Each educator has a preferred method for choosing chaperones for school field trips. Before I had an Amazon Dot in my classroom, I would write all volunteer names on small pieces of paper, wad them up, and have students randomly pluck the desired number of names from a bowl. After I got my Dot, I’d ask Alexa to choose a number. If I had five slots open, I’d have her pick a random number from 1-5. If she picked the same one twice, we’d ask her to choose again. It was a process that kept me honest while letting kids know the selection was fair. It wasn’t perfect. Students would still get upset when their parent wasn’t selected. Parents would send angry emails. But it was the best I could do.
Teachers do their best to be fair when choosing chaperones for school field trips. Do your best to support them.
When you freak out because you didn’t get picked, you ruin everyone’s day, so don’t. It wasn’t personal.

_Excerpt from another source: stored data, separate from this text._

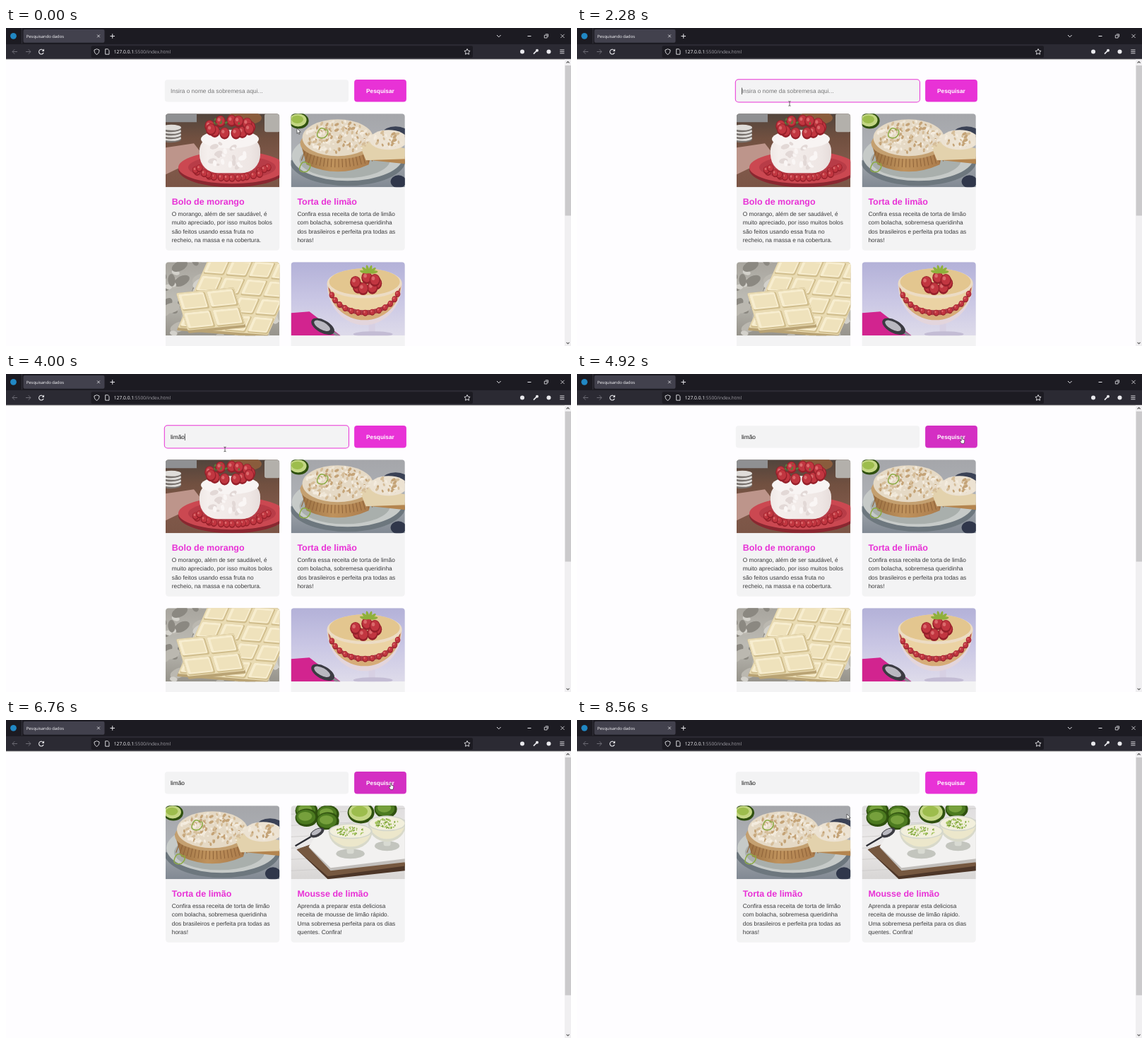
An HTML page with a canvas for the animation above (8.6 s loop, 800 by 450 pixels).

```html
<!DOCTYPE html>
<html lang="pt-BR">
<head>
<meta charset="utf-8">
<title>Pesquisando dados</title>
<style>
html, body { margin: 0; width: 100%; height: 100%; overflow: hidden; background: #fefdff; }
canvas { display: block; width: 800px; height: 450px; }
</style>
</head>
<body>
<canvas id="stage"></canvas>
<script>
const canvas = document.getElementById('stage');
const ctx = canvas.getContext('2d');
const ratio = window.devicePixelRatio || 1;
canvas.width = 800 * ratio;
canvas.height = 450 * ratio;

const LOOP = 8600;
const SANS = '"Liberation Sans", Arial, sans-serif';
const UI = '"Open Sans", "Noto Sans", sans-serif';
const PINK = '#e832d6', FIELD = '#f3f3f4', ICON = '#e9e9ed';
const BODY = 16 / 1.92;
const PHOTO = { w: 161.2, h: 104 };

// Drawing helpers
function rect(color, x, y, w, h, r = 0) {
  ctx.fillStyle = color;
  ctx.beginPath();
  ctx.roundRect(x, y, w, h, r);
  ctx.fill();
}
function oval(color, x, y, rx, ry = rx, turn = 0, to = Math.PI * 2) {
  ctx.fillStyle = color;
  ctx.beginPath();
  ctx.ellipse(x, y, rx, ry, turn, 0, to);
  ctx.fill();
}
const bowl = (color, x, y, rx, ry) => oval(color, x, y, rx, ry, 0, Math.PI);
function fill(color, path) {
  ctx.fillStyle = color;
  ctx.fill(new Path2D(path));
}
function stroke(color, width, path) {
  ctx.strokeStyle = color;
  ctx.lineWidth = width;
  ctx.stroke(new Path2D(path));
}
function fade(x, y, ...colors) {
  const g = ctx.createLinearGradient(0, 0, x, y);
  colors.forEach((c, i) => g.addColorStop(i / (colors.length - 1), c));
  return g;
}
function text(str, x, y, color, size, font = SANS, weight = 400) {
  ctx.font = `${weight} ${size}px ${font}`;
  ctx.fillStyle = color;
  ctx.fillText(str, x, y);
  return ctx.measureText(str).width;
}
function random(seed) {
  return () => (seed = (seed * 16807) % 2147483647) / 2147483647;
}
// Spread marks evenly over an ellipse
function scatter(seed, count, x, y, rx, ry, mark) {
  const rnd = random(seed * 7919);
  for (let i = 0; i < count; i++) {
    const a = rnd() * Math.PI * 2, d = Math.sqrt(rnd());
    mark(x + Math.cos(a) * d * rx, y + Math.sin(a) * d * ry, rnd(), i);
  }
}
const dab = (colors, size) => (x, y, k, i) =>
  oval(colors[i % colors.length], x, y, size * (0.6 + k), size * (0.4 + k / 2), k * 3);
const backdrop = (...colors) => rect(fade(0, PHOTO.h, ...colors), 0, 0, PHOTO.w, PHOTO.h);

function berry(x, y, r) {
  oval('#96202a', x, y, r * 0.85, r);
  oval('#c13640', x, y - r * 0.1, r * 0.7, r * 0.8);
  oval('#db6a6c', x - r * 0.25, y - r * 0.3, r * 0.25, r * 0.3);
}
function lime(x, y, r, cut) {
  oval('#2f500f', x, y, r, r * 0.8);
  oval(cut ? '#c3d683' : '#4c7a20', x - 1, y - 1, r * 0.85, r * 0.65);
  oval(cut ? '#9dbd4d' : '#76a03c', x - 2, y - 2, r * 0.6, r * 0.4);
}
function spoon(x, y, r, turn) {
  oval('#3b3b42', x, y, r, r / 2, turn);
  oval('#b9b8c0', x - 1, y - 1, r * 0.7, r * 0.3, turn);
}

// Photos
function cakePhoto() {
  backdrop('#51443c', '#715040', '#80594a', '#7b5546');
  rect('#8f9092', 0, 0, 44, 12);
  rect('#b3b0ab', 140, 0, 22, 26, 3);
  oval('#8a5c3c', 112, 6, 24, 10);
  fill('#bd958b', 'M0 48L40 42L54 60L0 86Z');
  for (let y = 36; y > 18; y -= 5) {
    oval('#77716d', 8, y, 14, 5);
    oval('#dfdcd9', 8, y - 1.5, 14, 4);
  }
  oval('#8a2730', 94, 79, 76, 25);
  oval('#cb4851', 94, 76, 76, 23);
  oval('#b83c47', 94, 76, 62, 17);
  rect(fade(180, 0, '#d8cdca', '#f5efed', '#eee6e4', '#cbbebc'), 48, 32, 86, 52, [20, 20, 26, 26]);
  oval('#f8f4f3', 91, 36, 41, 13);
  scatter(4, 22, 91, 58, 38, 18, dab(['#faf6f5', '#e2d8d6'], 4));
  for (let a = 0; a < 3.2; a += 0.17) {
    const wide = 48 + 5 * Math.cos(a * 9);
    berry(92 + Math.cos(a) * wide, 76 + Math.sin(a) * 15, 5.5);
  }
  for (let i = 0; i < 12; i++) {
    const a = i * 2.4;
    berry(91 + Math.cos(a) * 29, 19 + Math.sin(a) * 9, 8.5);
  }
  scatter(8, 9, 91, 10, 28, 6, dab(['#587f3a'], 1.6));
}

function tartPhoto() {
  backdrop('#a5a6aa', '#adb0b5', '#818993');
  oval('#3a4155', 148, 27, 18, 9);
  lime(11, 10, 14, true);
  bowl('#6d777e', 80, 66, 82, 36);
  oval('#c6cac8', 80, 60, 79, 35);
  oval('#a9afac', 76, 66, 64, 25);
  fill(fade(118, 0, '#8e6539', '#bf925c', '#a9794a'), 'M13 40L22 72Q66 92 110 72L118 40Z');
  ctx.setLineDash([1, 4]);
  stroke('#8d6239', 22, 'M18 56Q66 74 114 56');
  ctx.setLineDash([]);
  oval('#c4a070', 66, 42, 53, 22);
  oval('#e5d9c5', 66, 34, 50, 26);
  fill('#b4854f', 'M112 52L162 61V71L114 66Z');
  fill('#e3d2ad', 'M98 46L112 40L162 49V64L106 66Z');
  oval('#ece2d2', 138, 37, 27, 14);
  const toast = dab(['#f4ecdf', '#d5bd99', '#efe6d6', '#c4a377'], 2.3);
  scatter(31, 150, 66, 33, 47, 23, toast);
  scatter(17, 40, 138, 36, 23, 11, toast);
  for (const [x, y] of [[44, 28], [19, 76]]) {
    stroke('#8cab45', 1.5, `M${x + 6} ${y - 4}q-8 -8 -12 2t9 8q8 -6 4 -12`);
  }
  oval('#30374b', 152, 96, 11, 9);
}

function bar(x, y, turn, lean, cols, rows, w, h) {
  ctx.save();
  ctx.translate(x, y);
  ctx.rotate(turn);
  ctx.transform(1, 0, lean, 1, 0, 0);
  rect('#b9a374', 0, 0, cols * w, rows * h + 4, 2);
  rect('#e9dbb3', 0, 0, cols * w, rows * h, 2);
  for (let i = 0; i < cols * rows; i++) {
    const tx = i % cols * w, ty = Math.floor(i / cols) * h;
    rect('#d0bd8c', tx + 2, ty + 2, w - 3, h - 3, 2);
    rect('#f7edcf', tx + 2, ty + 2, w - 5, h - 5, 2);
    rect('#efe2bc', tx + 6, ty + 5, w - 11, h - 10, 1);
  }
  ctx.restore();
}
function chocolatePhoto() {
  backdrop('#a8a59e', '#bdbbb4', '#96938b');
  scatter(77, 80, 80, 52, 100, 70, dab(['#d3d1cb', '#8b8881', '#bbb8b0'], 8));
  bar(62, -8, 0.08, -0.35, 4, 4, 32, 26);
  bar(15, 44, -0.1, 0.2, 2, 2, 41, 27);
}

function triflePhoto() {
  backdrop('#b3b1d8', '#c9c6e4', '#dedbea');
  fill('#d2248f', 'M0 72L26 70L70 104H0Z');
  stroke('#8b8591', 4, 'M55 96L74 110');
  spoon(45, 91, 18, 0.5);
  rect('#d7d0e3', 110, 86, 9, 18);
  oval('#c3bcd4', 116, 102, 28, 4);
  // Glass and layers, from the outside in
  const layers = ['#e3d5dc', '#d6ac78', '#ad3a47', '#ebd3a4'];
  layers.forEach((c, i) => bowl(c, 104, 31, 53 - i, 58 - i * 7));
  for (let a = 0.35; a < 2.9; a += 0.2) {
    berry(104 + Math.cos(a) * 50, 31 + Math.sin(a) * 41, 4.5);
  }
  oval('#ecdcc4', 104, 30, 53, 21);
  oval('#e3c68f', 104, 28, 50, 19);
  for (let i = 0; i < 7; i++) berry(106 + Math.cos(i * 2.4) * 15, 30 + Math.sin(i * 2.4) * 8, 9);
  for (let a = -2.9; a < 0; a += 0.55) oval('#8fb03c', 110 + Math.cos(a) * 7, 15 + Math.sin(a) * 5, 6, 2, a);
}

function moussePhoto() {
  backdrop('#dfddde', '#eceaea', '#d8d6d5');
  for (let y = 12; y < PHOTO.h; y += 16) stroke('#cbc8c7', 0.8, `M0 ${y}L162 ${y - 8}`);
  for (let i = 0; i < 4; i++) lime(22 + i % 2 * 30, 7 + i * 5, 16);
  lime(134, 5, 16);
  lime(99, 10, 19, true);
  fill('#4d3628', 'M8 62L36 52L162 82V92L52 104Z');
  fill('#765840', 'M8 62L36 52L162 80V85L52 100Z');
  fill('#c1bebb', 'M25 59L39 36L162 25V80L56 92Z');
  fill('#f2f1f0', 'M25 58L39 35L162 24V75L56 88Z');
  stroke('#2c2d34', 2.4, 'M6 57L28 44');
  spoon(37, 38, 11, -0.5);
  for (const [x, y, r] of [[136, 25, 27], [84, 36, 31]]) {
    oval('#c3c5be', x, y + 32, r * 0.65, 7);
    rect('#d8dad2', x - 5, y + 18, 10, 14, 3);
    bowl('#d8d9ca', x, y, r, 26);
    bowl('#ece7cb', x, y, r - 2, 22);
    oval('#d2d5cb', x, y, r, 11);
    oval('#f2efdc', x, y, r - 2, 9.5);
    scatter(r, 55, x, y, r * 0.65, 7, dab(['#7ba237', '#a5c45d'], 1.2));
  }
}

// Page content
const CARDS = {
  cake: [cakePhoto, 'Bolo de morango', ['O morango, além de ser saudável, é', 'muito apreciado, por isso muitos bolos',
    'são feitos usando essa fruta no', 'recheio, na massa e na cobertura.']],
  tart: [tartPhoto, 'Torta de limão', ['Confira essa receita de torta de limão', 'com bolacha, sobremesa queridinha',
    'dos brasileiros e perfeita pra todas as', 'horas!']],
  chocolate: [chocolatePhoto, '', []],
  trifle: [triflePhoto, '', []],
  mousse: [moussePhoto, 'Mousse de limão', ['Aprenda a preparar esta deliciosa', 'receita de mousse de limão rápido.',
    'Uma sobremesa perfeita para os dias', 'quentes. Confira!']],
};
const ALL = ['cake', 'tart', 'chocolate', 'trifle'];
const FOUND = ['tart', 'mousse'];

function card(name, i) {
  const [photo, title, lines] = CARDS[name];
  ctx.save();
  ctx.translate(226 + (i % 2) * 177.6, 121.3 + (i >> 1) * 210);
  rect(FIELD, 0, 0, PHOTO.w, 193.5, 4.2);
  text(title, 8.8, 128.4, PINK, 12.5, SANS, 700);
  lines.forEach((s, k) => text(s, 8.8, 144.3 + k * 12.5, '#3b3b3c', BODY));
  ctx.beginPath();
  ctx.roundRect(0, 0, PHOTO.w, PHOTO.h, [4.2, 4.2, 0, 0]);
  ctx.clip();
  photo();
  ctx.restore();
}

function cross(x, y, r) {
  stroke(ICON, 0.8, `M${x - r} ${y - r}l${2 * r} ${2 * r}m0 ${-2 * r}l${-2 * r} ${2 * r}`);
}
function arrow(x, dir) {
  stroke('#6c6b74', 1, `M${x - 3.5 * dir} 33.5h${7 * dir}m${-3.3 * dir} -3.3l${3.3 * dir} 3.3l${-3.3 * dir} 3.3`);
}
function star(x, y, r) {
  let path = '';
  for (let i = 0; i < 10; i++) {
    const a = i * Math.PI / 5 - Math.PI / 2, d = i % 2 ? r / 2 : r;
    path += `${i ? 'L' : 'M'}${x + Math.cos(a) * d} ${y + Math.sin(a) * d}`;
  }
  stroke(ICON, 0.9, path + 'Z');
}

function browser() {
  rect('#1c1b22', 0, 0, 800, 22.9);
  rect('#2b2a33', 0, 22.9, 800, 20.8);
  rect('#0c0c0d', 0, 43.7, 800, 0.5);
  rect('#3a3942', 22, 0, 0.8, 22);
  rect('#42414d', 24.5, 2.1, 115, 18.7, 2);
  rect('#1c1b22', 120.5, 25.3, 540.5, 16.6, 2);
  oval('#2188c4', 10.5, 11.3, 4.4);
  text('Pesquisando dados', 28.8, 13.9, '#fbfbfe', 5.85, UI);
  const w = text('127.0.0.1', 152.8, 36.2, '#fbfbfe', 6.7, UI);
  text(':5500/index.html', 152.8 + w, 36.2, '#a09fa6', 6.6, UI);

  cross(131, 11.4, 1.9);
  cross(788, 11.4, 2.6);
  stroke(ICON, 1, 'M147.5 11.5h6.5m-3.25 -3.25v6.5M695 10l2.8 2.8l2.8 -2.8M738.5 11.5h5');
  stroke(ICON, 0.8, 'M762.3 10.2h3.8v3.8h-3.8zm1.5 -1.4h3.8v3.8');
  arrow(12.5, -1);
  arrow(31.5, 1);
  stroke(ICON, 1.1, 'M53 32A3.4 3.4 0 1 0 53.2 34.8');
  fill(ICON, 'M54 29.5v3.5h-3.3z');
  stroke(ICON, 0.9, 'M128.5 29.7l3.5 1.3q.3 4.5 -3.5 6.5q-3.8 -2 -3.5 -6.5zM140.7 29.8h3.5l1.8 1.8v5.6h-5.3z');
  star(653, 33.8, 4.3);
  stroke(ICON, 1.8, 'M747 36.7l4.5 -4.7');
  oval(ICON, 752, 31.7, 2);
  for (const x of [731, 768.5]) oval(ICON, x, 33.5, 3);
  for (let y = 31; y < 37; y += 2.4) stroke(ICON, 0.9, `M784.3 ${y}h6.2`);
}

function scrollbar(end) {
  rect('#f0eff1', 791, 44.2, 9, 406);
  rect('#cbcacc', 791.6, 53, 8.4, end - 53);
  stroke('#555', 1.1, 'M793.6 49.5l2 -2l2 2M793.6 444.8l2 2l2 -2');
}

// Timeline in ms
const FOCUS = 1800, BLUR = 4860, FILTER = 5000;
const KEYS = [2780, 2920, 3060, 3320, 3520];
const STOPS = [
  { x: 412, y: 142, until: 1260 },
  { x: 301, y: 107, from: 1740, until: 3920 },
  { x: 545, y: 93, from: 4620, until: 7260 },
  { x: 382, y: 133, from: 7900, until: LOOP },
];
const ease = p => p * p * (3 - 2 * p);

function pointer(t) {
  const i = STOPS.findIndex(s => t < s.until);
  const b = STOPS[i], a = STOPS[i - 1];
  if (!a || t >= b.from) return [b.x, b.y];
  const p = ease((t - a.until) / (b.from - a.until));
  return [a.x + (b.x - a.x) * p, a.y + (b.y - a.y) * p];
}

function form(t, hover) {
  const focused = t >= FOCUS && t < BLUR;
  if (focused) rect(PINK, 223.8, 72.3, 262.2, 33.2, 5);
  rect(FIELD, 224.8, 73.3, 260.2, 31.2, 4);
  const typed = KEYS.filter(k => t >= k).length;
  const value = 'limão'.slice(0, typed);
  const width = text(value, 233, 92, '#161616', BODY);
  if (!value) text('Insira o nome da sobremesa aqui...', 233, 92, '#777778', BODY);
  const since = t - (typed ? KEYS[typed - 1] : FOCUS);
  if (focused && since % 1000 < 500) rect('#222', 233 + width, 84.5, 0.7, 9.5);
  rect(hover ? '#d42fc3' : PINK, 493.1, 73, 73.8, 31.6, 4);
  text('Pesquisar', 510, 91.9, '#fff', BODY, SANS, 700);
}

function drawPointer(x, y, inField, hover) {
  ctx.save();
  ctx.translate(x, y);
  if (inField) {
    stroke('#444', 0.8, 'M-1.6 -3.3L0 -2.8L1.6 -3.3M0 -3V3M-1.6 3.3L0 2.8L1.6 3.3');
  } else {
    const path = hover
      ? 'M-.8 -3.5q.8 -.9 1.5 0v2.8l2.8 .9q.5 .3 .3 1.8l-.9 3.5h-3.4l-2.2 -3.5q-.1 -1.2 1.9 -.4z'
      : 'M0 0v7.4l1.7 -1.6l1.1 2.6l1.2 -.5l-1.1 -2.5h2.3z';
    fill('#fff', path);
    stroke('#222', 0.6, path);
  }
  ctx.restore();
}

function draw(now) {
  const t = now % LOOP;
  const [x, y] = pointer(t);
  const inField = x > 225 && x < 485 && y < 110;
  const hover = x > 493 && x < 567 && y < 105;
  const filtered = t >= FILTER;
  ctx.setTransform(ratio, 0, 0, ratio, 0, 0);
  ctx.textRendering = 'geometricPrecision';
  rect('#fefdff', 0, 0, 800, 450);
  (filtered ? FOUND : ALL).forEach(card);
  form(t, hover);
  browser();
  scrollbar(filtered ? 389.5 : 265.5);
  drawPointer(x, y, inField, hover);
}

const start = performance.now();
function tick() {
  draw(performance.now() - start);
  requestAnimationFrame(tick);
}
tick();
</script>
</body>
</html>
```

Please understand, by making this into a big deal, you are causing your child stress and unnecessary worry. School field trips are meant to be fun learning experiences. A finite number of chaperones can attend. It’s just the way it is. Be a grown-up and set a good example for your offspring. Children shouldn’t miss excellent educational opportunities due to sheer “luck of the draw” and parents inability to accept it. (Can you tell this one hits a nerve for me?)
Whenever a police officer, firefighter, or trained medical professional volunteered to chaperone for school field trips, rules changed. I would automatically decrease the number of random-draw pulls. Wouldn’t you want one of these people on any trip with your family? I would think so. Safety is always the priority on school field trips. Teachers dream of having someone attend whose life’s purpose is to ensure the safety and well being of others. We welcomed them with open arms and a clear conscience.
If you’ve read this far, you’re a trooper, and I appreciate you.
The bottom line is, you or I could probably come up with a hundred reasons to say “no” to our kids’ school field trips. However, we’d be doing our children a terrible injustice. I vividly remember many of my childhood school field trips. We’d be taking from them the very things that ignite one’s love of learning- authentic experiences, personal connections, and put simply, the fun of it.
What do you think? Leave a comment!
If you’re a parent, what are your reasons for saying “no”?
Teacher, what are some other reasons you’ve heard? Which irk you the most? Can you relate to any of them?
Parents, what can be done to make you more comfortable sending your child on a field trip?
Teachers, have you ever said “no” to a field trip pitch because it sounded crazy? Where did they want you to go?